Background context: Lumbar zygapophyseal joint (Z-joint) synovial cysts can cause low back pain (LBP), spinal stenosis, and lower extremity radiculopathy. In the literature, there are several minimally invasive techniques described with mixed results. Typical recommended treatment is surgical resection of the cyst. Currently, there is little information available concerning the efficacy and outcome with treatment of Z-joint synovial cyst by percutaneous, fluoroscopic, contrast-enhanced distention, and rupture.
Purpose: To evaluate the therapeutic value and safety of Z-joint cyst rupture in symptomatic patients.
Study design/setting: Retrospective cohort study in an academic outpatient physiatric spine practice.
Patient sample: Thirty-two patients with moderate-to-severe LBP and leg pain (18 women and 14 men with an age range of 46-86 y; mean age, 66 y) with an average preprocedure symptom duration of 5 months. The patient's clinical symptoms correlated with magnetic resonance imaging studies documenting the presence of a synovial cyst at the corresponding level and side of symptoms. Patients had at least 6 months follow-up (range, 6-24).
Outcome measures: Numerical Pain Rating Scale, Roland-Morris Disability Questionnaire, North American Spine Society four-point patient satisfaction survey, recurrence of synovial cyst requiring repeat rupture, and need for surgical intervention.
Methods: Patients with symptomatic lumbar Z-joint synovial cyst were identified and their charts were reviewed. Patients included in the study either had symptomatic lumbar LBP or LBP with associated lower extremity radiculopathy. All patients in the study had magnetic resonance imaging's documenting Z-joint synovial cyst that corresponded with the patients' clinical symptoms. All patients received fluoroscopically guided, contrast-enhanced, percutaneous facet cyst distention and rupture followed by an intra-articular facet joint injection of 1 cc kenalog and 1 cc of 1% lidocaine. Seventeen of the patients also received a transforaminal epidural steroid injection just before facet cyst rupture. Telephone follow-up was conducted on all patients.
Results: Excellent long-term (average follow-up 1 y; range, 6-24 mo) pain relief was achieved in 23 (72%) of 32 patients undergoing facet cyst rupture.
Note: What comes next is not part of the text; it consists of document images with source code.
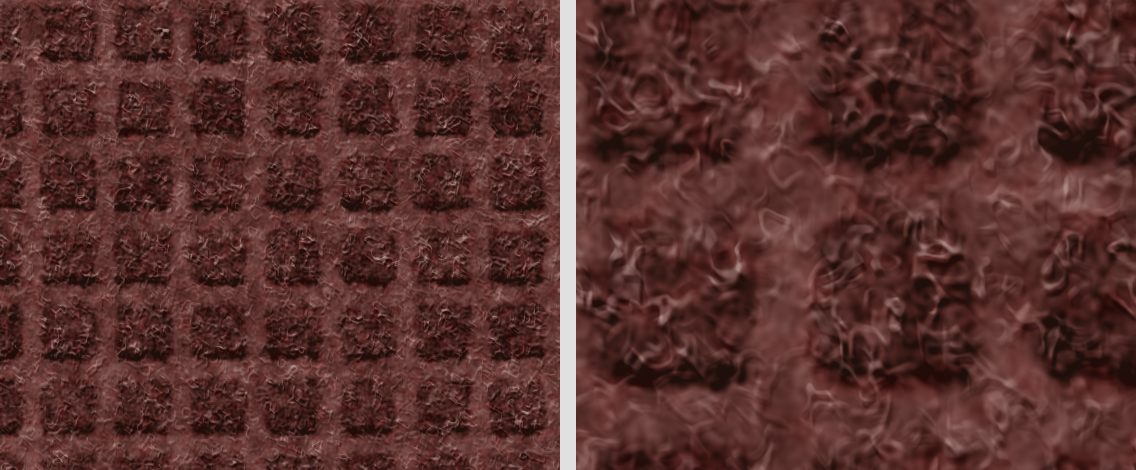
Left: the whole. Right: its middle third, enlarged.
This texture is drawn by a WebGL 2 fragment shader. Its source:

```glsl
#version 300 es
precision highp float;
// Maroon carpet mat: sunken square tufts in a soft raised grid, covered with curled fibres.
uniform vec2 u_resolution;
out vec4 fragColor;

float hash(vec2 cell) {
  uvec2 q = uvec2(ivec2(cell) + 4096) * uvec2(1597334673u, 3812015801u);
  uint h = (q.x ^ q.y) * 1597334673u;
  h = (h ^ (h >> 15)) * 2246822519u;
  return float((h ^ (h >> 13)) >> 8) / 16777216.0;
}

float corner(vec2 cell, vec2 offset) {
  float angle = 6.2832 * hash(cell);
  return dot(vec2(cos(angle), sin(angle)), offset);
}

// Gradient noise, roughly -0.7 to 0.7
float noise(vec2 p) {
  vec2 i = floor(p), f = p - i;
  vec2 u = f * f * f * (f * (f * 6.0 - 15.0) + 10.0);
  vec2 e = vec2(1, 0);
  return mix(mix(corner(i, f), corner(i + e.xy, f - e.xy), u.x),
             mix(corner(i + e.yx, f - e.yx), corner(i + e.xx, f - e.xx), u.x), u.y);
}

vec2 warp(vec2 p) {
  return vec2(noise(p + 31.7), noise(p + 87.3));
}

// Broken loops of yarn along one level line of the noise
float strand(vec2 p) {
  p += 0.5 * warp(p * 0.8);
  float line = 1.0 - smoothstep(0.03, 0.2, abs(noise(p) - 0.15));
  return line * smoothstep(-0.02, 0.25, noise(p * 0.6 + 53.1));
}

float roundedBox(vec2 p, vec2 halfSize, float radius) {
  vec2 d = abs(p) - halfSize + radius;
  return length(max(d, 0.0)) + min(max(d.x, d.y), 0.0) - radius;
}

// Brightness to maroon: dark browns turn to dusty pink
vec3 maroon(float tone) {
  float t = tone - 0.19;
  float green = 0.085 + 0.47 * t + 1.05 * t * t;
  return vec3(tone, green, green - 0.015);
}

void main() {
  // Grid units: one tuft per unit, centred on whole numbers
  vec2 g = gl_FragCoord.xy / u_resolution.y * 6.29 - vec2(0.927, 5.839);
  vec2 frayed = g + 0.07 * warp(g * 4.5) + 0.06 * warp(g * 11.0);
  vec2 id = floor(frayed + 0.5);
  vec2 q = frayed - id;
  float edge = roundedBox(q, vec2(0.375), 0.13);
  float tuft = 1.0 - smoothstep(-0.07, 0.05, edge);

  // Base brightness, with each tuft a little different
  float tone = mix(0.395, 0.262 + 0.05 * (hash(id) - 0.5), tuft);
  tone += 0.05 * noise(g * 0.9 + 7.0) + 0.06 * noise(g * 2.1) + 0.13 * noise(g * 5.0);
  tone += 0.035 * tuft * smoothstep(-0.25, 0.3, q.y);

  // Matted pile relief, rougher inside the tufts
  float pile = noise(g * 10.0 + warp(g * 9.0)) + 0.75 * noise(g * 20.0);
  tone += pile * mix(0.085, 0.17, tuft);

  // Curled fibres, each casting a small shadow below
  float grey = 0.0;
  for (int k = 0; k < 4; k++) {
    float layer = float(k);
    float turn = layer * 1.1;
    mat2 spin = mat2(cos(turn), sin(turn), -sin(turn), cos(turn));
    float scale = 7.0 + 1.0 * layer;
    vec2 p = spin * g * scale + layer * 41.3;
    float light = strand(p);
    float shade = strand(p + spin * vec2(-0.1, 0.28) * scale / 8.0);
    float clump = 0.5 + 1.1 * smoothstep(-0.3, 0.4, noise(g * 1.9 + layer * 19.0));
    tone -= shade * mix(0.05, 0.085, tuft);
    tone += light * clump * mix(0.075, 0.125, tuft);
    grey += light * clump * mod(layer, 2.0);
  }

  // Deep shadow along the lower wall, thin creases on the other sides
  float lower = smoothstep(-0.23, -0.31, q.y) * tuft;
  float crease = exp(-pow((edge + 0.035) / 0.035, 2.0));
  tone -= 0.12 * lower + 0.035 * crease * smoothstep(-0.2, 0.5, 0.3 + noise(g * 4.0));
  tone = clamp(tone, 0.12, 0.66);

  // Redder yarn in patches, greyer on loose fibres
  vec3 color = maroon(tone);
  float red = smoothstep(-0.1, 0.45, noise(g * 5.5 + 71.0));
  color += red * vec3(0.015, -0.018, -0.014);
  color = mix(color, vec3(tone * 0.9, tone * 0.8, tone * 0.76), 0.22 * min(grey, 1.0) * mix(0.3, 1.0, tuft));
  fragColor = vec4(color, 1.0);
}
```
Twelve patients (37.5%) had synovial cyst recurrence and 11 chose to undergo repeat rupture, which resulted in 5 patients (45%) obtaining complete relief of symptoms and 6 patients (55%) requiring surgical intervention for cyst removal. Fisher exact test demonstrated that all patients who did not have a cyst recurrence were a success and obtained complete relief of symptoms (p<.0002). Patients who underwent a repeat rupture had a 50% chance of a successful outcome. There was no statistical significance between a successful outcome and level of facet cyst rupture, the presence of spondylolisthesis, sex, age, or having a transforaminal epidural steroid injection at the time of the procedure. Wilcoxon signed-rank test demonstrated that the difference in Numerical Pain Rating Scale and Roland-Morris Disability Questionnaire scores before and after the procedure was statistically significant (p<.0001). No complications were reported.
Conclusions: Fluoroscopic percutaneous Z-joint cyst rupture appears to be a safe and effective minimally invasive treatment option. This procedure should be considered before surgical intervention.